**RECORDS FOR PROCESSING:**
* * * * * * *

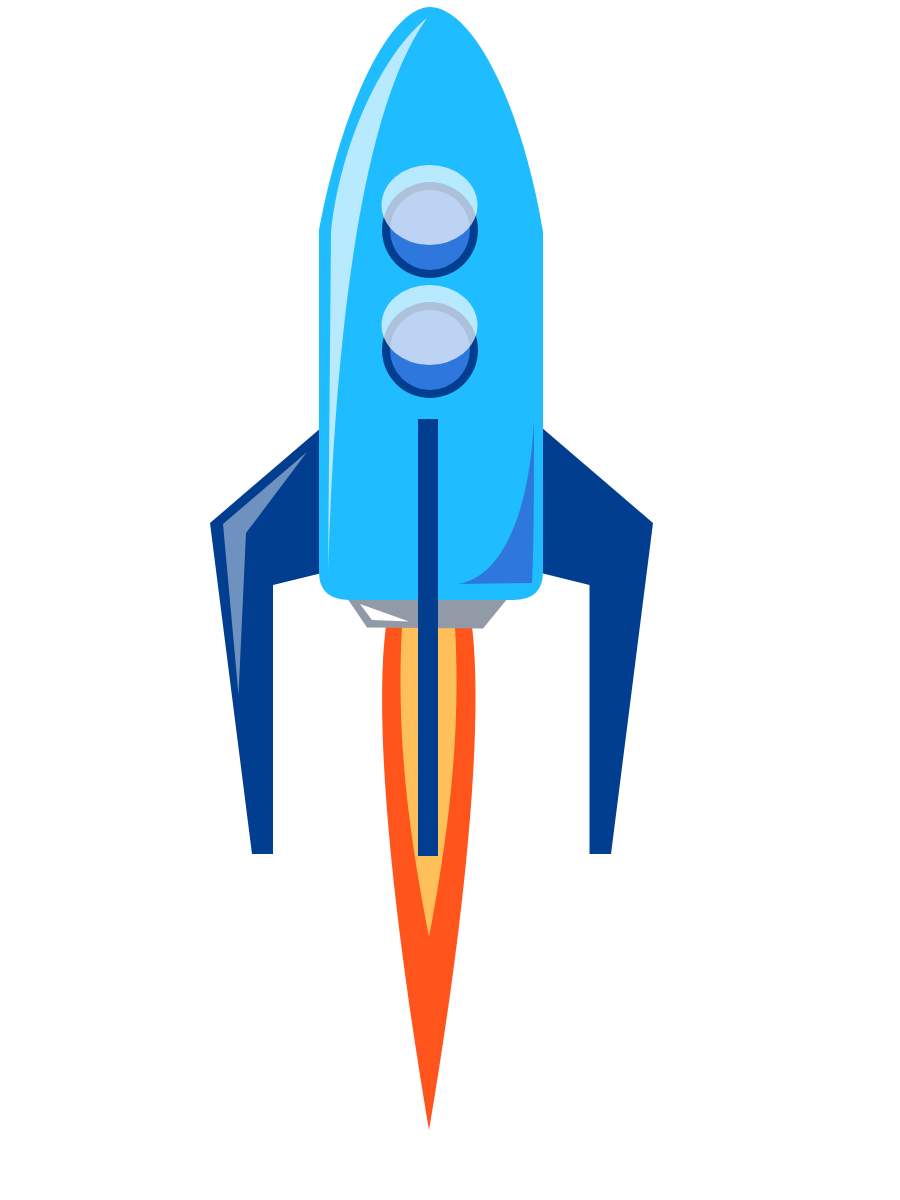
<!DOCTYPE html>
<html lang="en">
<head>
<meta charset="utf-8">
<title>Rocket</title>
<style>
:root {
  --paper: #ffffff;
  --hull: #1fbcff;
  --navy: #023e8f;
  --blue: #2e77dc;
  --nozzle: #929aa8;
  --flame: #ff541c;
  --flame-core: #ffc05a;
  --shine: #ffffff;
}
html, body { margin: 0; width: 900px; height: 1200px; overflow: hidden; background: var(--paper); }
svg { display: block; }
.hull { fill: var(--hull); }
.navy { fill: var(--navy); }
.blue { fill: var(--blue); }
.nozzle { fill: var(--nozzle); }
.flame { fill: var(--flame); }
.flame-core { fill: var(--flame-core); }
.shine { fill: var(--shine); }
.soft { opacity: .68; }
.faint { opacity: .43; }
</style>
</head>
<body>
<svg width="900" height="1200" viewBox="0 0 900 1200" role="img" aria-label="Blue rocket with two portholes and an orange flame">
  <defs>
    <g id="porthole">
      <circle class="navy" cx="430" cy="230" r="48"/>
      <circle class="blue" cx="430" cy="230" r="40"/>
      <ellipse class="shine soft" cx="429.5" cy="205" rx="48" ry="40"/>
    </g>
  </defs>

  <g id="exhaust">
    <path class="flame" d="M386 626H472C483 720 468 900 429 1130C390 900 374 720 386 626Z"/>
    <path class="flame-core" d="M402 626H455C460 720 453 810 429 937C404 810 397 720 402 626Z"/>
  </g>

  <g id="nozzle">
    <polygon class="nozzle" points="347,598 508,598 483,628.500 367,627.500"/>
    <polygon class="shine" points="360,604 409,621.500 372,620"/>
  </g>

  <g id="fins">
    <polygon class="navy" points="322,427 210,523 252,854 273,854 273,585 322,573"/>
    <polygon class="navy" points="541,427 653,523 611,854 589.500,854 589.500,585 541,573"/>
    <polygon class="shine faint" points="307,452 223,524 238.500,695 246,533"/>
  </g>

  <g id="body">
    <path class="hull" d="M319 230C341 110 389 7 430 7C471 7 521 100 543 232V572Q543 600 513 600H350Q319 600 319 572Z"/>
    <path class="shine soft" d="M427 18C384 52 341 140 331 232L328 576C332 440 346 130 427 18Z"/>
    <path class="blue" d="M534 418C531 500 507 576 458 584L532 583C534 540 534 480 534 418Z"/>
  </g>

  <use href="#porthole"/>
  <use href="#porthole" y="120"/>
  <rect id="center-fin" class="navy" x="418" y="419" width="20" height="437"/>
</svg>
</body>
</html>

* * * * * * *

**WHAT TO WORK ON:** Type out all the records verbatim, minus images.

**WRITTEN REPLY:**
<!DOCTYPE html>
<html lang="en">
<head>
<meta charset="utf-8">
<title>Rocket</title>
<style>
:root {
  --paper: #ffffff;
  --hull: #1fbcff;
  --navy: #023e8f;
  --blue: #2e77dc;
  --nozzle: #929aa8;
  --flame: #ff541c;
  --flame-core: #ffc05a;
  --shine: #ffffff;
}
html, body { margin: 0; width: 900px; height: 1200px; overflow: hidden; background: var(--paper); }
svg { display: block; }
.hull { fill: var(--hull); }
.navy { fill: var(--navy); }
.blue { fill: var(--blue); }
.nozzle { fill: var(--nozzle); }
.flame { fill: var(--flame); }
.flame-core { fill: var(--flame-core); }
.shine { fill: var(--shine); }
.soft { opacity: .68; }
.faint { opacity: .43; }
</style>
</head>
<body>
<svg width="900" height="1200" viewBox="0 0 900 1200" role="img" aria-label="Blue rocket with two portholes and an orange flame">
  <defs>
    <g id="porthole">
      <circle class="navy" cx="430" cy="230" r="48"/>
      <circle class="blue" cx="430" cy="230" r="40"/>
      <ellipse class="shine soft" cx="429.5" cy="205" rx="48" ry="40"/>
    </g>
  </defs>

  <g id="exhaust">
    <path class="flame" d="M386 626H472C483 720 468 900 429 1130C390 900 374 720 386 626Z"/>
    <path class="flame-core" d="M402 626H455C460 720 453 810 429 937C404 810 397 720 402 626Z"/>
  </g>

  <g id="nozzle">
    <polygon class="nozzle" points="347,598 508,598 483,628.500 367,627.500"/>
    <polygon class="shine" points="360,604 409,621.500 372,620"/>
  </g>

  <g id="fins">
    <polygon class="navy" points="322,427 210,523 252,854 273,854 273,585 322,573"/>
    <polygon class="navy" points="541,427 653,523 611,854 589.500,854 589.500,585 541,573"/>
    <polygon class="shine faint" points="307,452 223,524 238.500,695 246,533"/>
  </g>

  <g id="body">
    <path class="hull" d="M319 230C341 110 389 7 430 7C471 7 521 100 543 232V572Q543 600 513 600H350Q319 600 319 572Z"/>
    <path class="shine soft" d="M427 18C384 52 341 140 331 232L328 576C332 440 346 130 427 18Z"/>
    <path class="blue" d="M534 418C531 500 507 576 458 584L532 583C534 540 534 480 534 418Z"/>
  </g>

  <use href="#porthole"/>
  <use href="#porthole" y="120"/>
  <rect id="center-fin" class="navy" x="418" y="419" width="20" height="437"/>
</svg>
</body>
</html>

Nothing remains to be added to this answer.